--- START ---

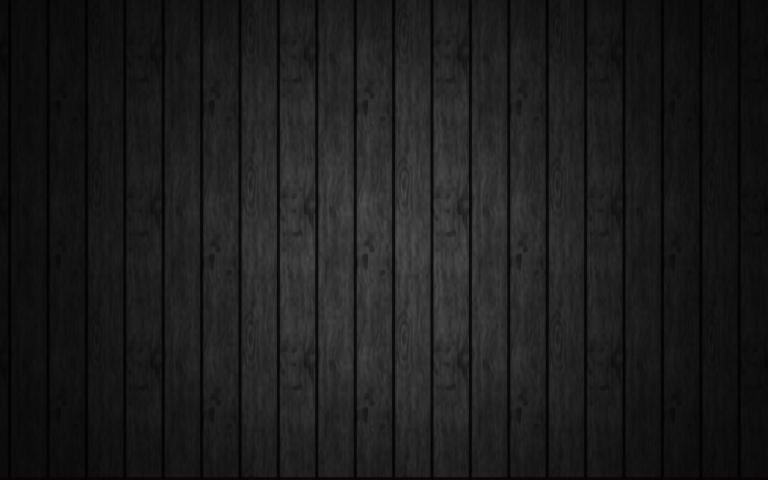
Reproduce this texture procedurally as a Shadertoy shader.

```glsl
// Dark vertical wood planks under a soft round glow with dim corners.
// Four plank kinds repeat across and wrap upward in square tiles; stretched
// value noise makes the grain, ring waves and dark marks add character.

const float PLANKS = 20.0;        // planks across the canvas
const float SEAM_SHIFT = 0.25;    // first seam, in plank widths
const float KINDS = 4.0;          // different planks before repeating
const float TILE_HEIGHT = 0.32;   // vertical repeat, in canvas heights
const float ASPECT = 1.6;         // makes the glow round
const vec2 GLOW_CENTER = vec2(0.505, 0.485);
const float GLOW_FALLOFF = 3.7;
const float AMBIENT = 0.034;
const float GLOW = 0.187;
const float GRAIN = 0.46;
const float SEAM_WIDTH = 0.030;   // in plank widths
const float SEAM_DEPTH = 0.76;
const float FLOOR_LINE = 0.006;   // dark strip along the bottom

float hash(vec2 cell, float seed) {
    uvec3 n = uvec3(ivec3(cell, seed) + 1024);
    uint h = n.x * 1597334677u ^ n.y * 3812015801u ^ n.z * 2798796415u;
    h = (h ^ (h >> 16)) * 2246822519u;
    h = (h ^ (h >> 13)) * 3266489917u;
    return float((h ^ (h >> 16)) >> 8) / 16777216.0;
}

// Value noise; p.y runs over 0..1 and wraps after scale.y cells.
float noise(vec2 p, vec2 scale, float seed) {
    p *= scale;
    vec2 cell = floor(p);
    vec2 f = p - cell;
    f = f * f * (3.0 - 2.0 * f);
    float y0 = mod(cell.y, scale.y);
    float y1 = mod(cell.y + 1.0, scale.y);
    float low = mix(hash(vec2(cell.x, y0), seed), hash(vec2(cell.x + 1.0, y0), seed), f.x);
    float high = mix(hash(vec2(cell.x, y1), seed), hash(vec2(cell.x + 1.0, y1), seed), f.x);
    return mix(low, high, f.y);
}

// Signed distance to a height that recurs in every tile.
float wrapOffset(float v, float center) {
    return fract(v - center + 0.5) - 0.5;
}

// Streaks and short fibres, centred on zero.
float woodGrain(vec2 p, float kind) {
    float seed = kind * 16.0;
    p.x += 0.16 * (noise(p, vec2(2.0, 5.0), seed) - 0.5);
    float grain = 0.30 * (noise(p, vec2(4.0, 3.0), seed + 1.0) - 0.5);
    grain += 0.50 * (noise(p, vec2(10.0, 5.0), seed + 2.0) - 0.5);
    grain += 0.55 * (noise(p, vec2(19.0, 12.0), seed + 3.0) - 0.5);
    grain += 0.45 * (noise(p, vec2(15.0, 34.0), seed + 4.0) - 0.5);
    return grain;
}

// Nested arches around a long, narrow heart.
float archRings(vec2 p) {
    vec2 d = vec2((p.x - 0.28) * 2.2, wrapOffset(p.y, 0.91) * 2.6);
    float r = length(d) + 0.12 * (noise(p, vec2(5.0, 9.0), 90.0) - 0.5);
    return cos(r * 34.0) * exp(-r * r * 4.5);
}

// Small dark scars gathered around one height.
float scars(vec2 p, float center, float spread) {
    float d = wrapOffset(p.y, center) / spread;
    float spots = noise(p, vec2(7.0, 20.0), 100.0 + center * 10.0);
    return smoothstep(0.60, 0.85, spots) * exp(-d * d);
}

float woodShade(vec2 p, float kind) {
    float shade = 1.0 + GRAIN * woodGrain(p, kind);
    shade *= 0.97 + 0.07 * hash(vec2(kind, 3.0), 7.0);
    shade *= 1.0 + 0.16 * (noise(p, vec2(1.5, 4.0), kind + 70.0) - 0.5);
    if (kind == 1.0) shade *= 1.0 - 0.42 * scars(p, 0.44, 0.13);
    if (kind == 2.0) shade *= 1.0 + 0.17 * archRings(p);
    if (kind == 3.0) shade *= 1.0 - 0.38 * scars(p, 0.70, 0.20);
    return shade;
}

// Dark groove, soft shading next to it and a faint lit edge.
float seamShade(float across, float pixel) {
    float offset = fract(across + 0.5) - 0.5;
    float d = abs(offset);
    float groove = 1.0 - smoothstep(SEAM_WIDTH - pixel * 0.4, SEAM_WIDTH + pixel, d);
    float shadow = 0.22 * exp(-d * 14.0);
    float litEdge = 0.10 * exp(-pow((offset - 0.10) / 0.035, 2.0));
    return (1.0 - SEAM_DEPTH * groove) * (1.0 - shadow) + litEdge;
}

void mainImage(out vec4 fragColor, in vec2 fragCoord) {
    vec2 uv = fragCoord / iResolution.xy;

    // Plank layout
    float across = uv.x * PLANKS - SEAM_SHIFT;
    float kind = mod(floor(across), KINDS);
    vec2 plankPos = vec2(fract(across), uv.y / TILE_HEIGHT);
    float shade = woodShade(plankPos, kind);
    shade *= seamShade(across, PLANKS / iResolution.x);

    // Glow
    vec2 fromGlow = (uv - GLOW_CENTER) * vec2(ASPECT, 1.0);
    float light = AMBIENT + GLOW * exp(-GLOW_FALLOFF * dot(fromGlow, fromGlow));
    vec3 color = vec3(light * shade * 1.04);

    // Bottom strip with a trace of red
    float pixelY = 1.0 / iResolution.y;
    float strip = 1.0 - smoothstep(FLOOR_LINE - pixelY, FLOOR_LINE + pixelY, uv.y);
    color = mix(color, vec3(0.035, 0.008, 0.015), strip * 0.85);

    fragColor = vec4(color, 1.0);
}
```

--- END ---

Copy out each line in the preceding records that contains "spots".

The completed task:
    float spots = noise(p, vec2(7.0, 20.0), 100.0 + center * 10.0);
    return smoothstep(0.60, 0.85, spots) * exp(-d * d);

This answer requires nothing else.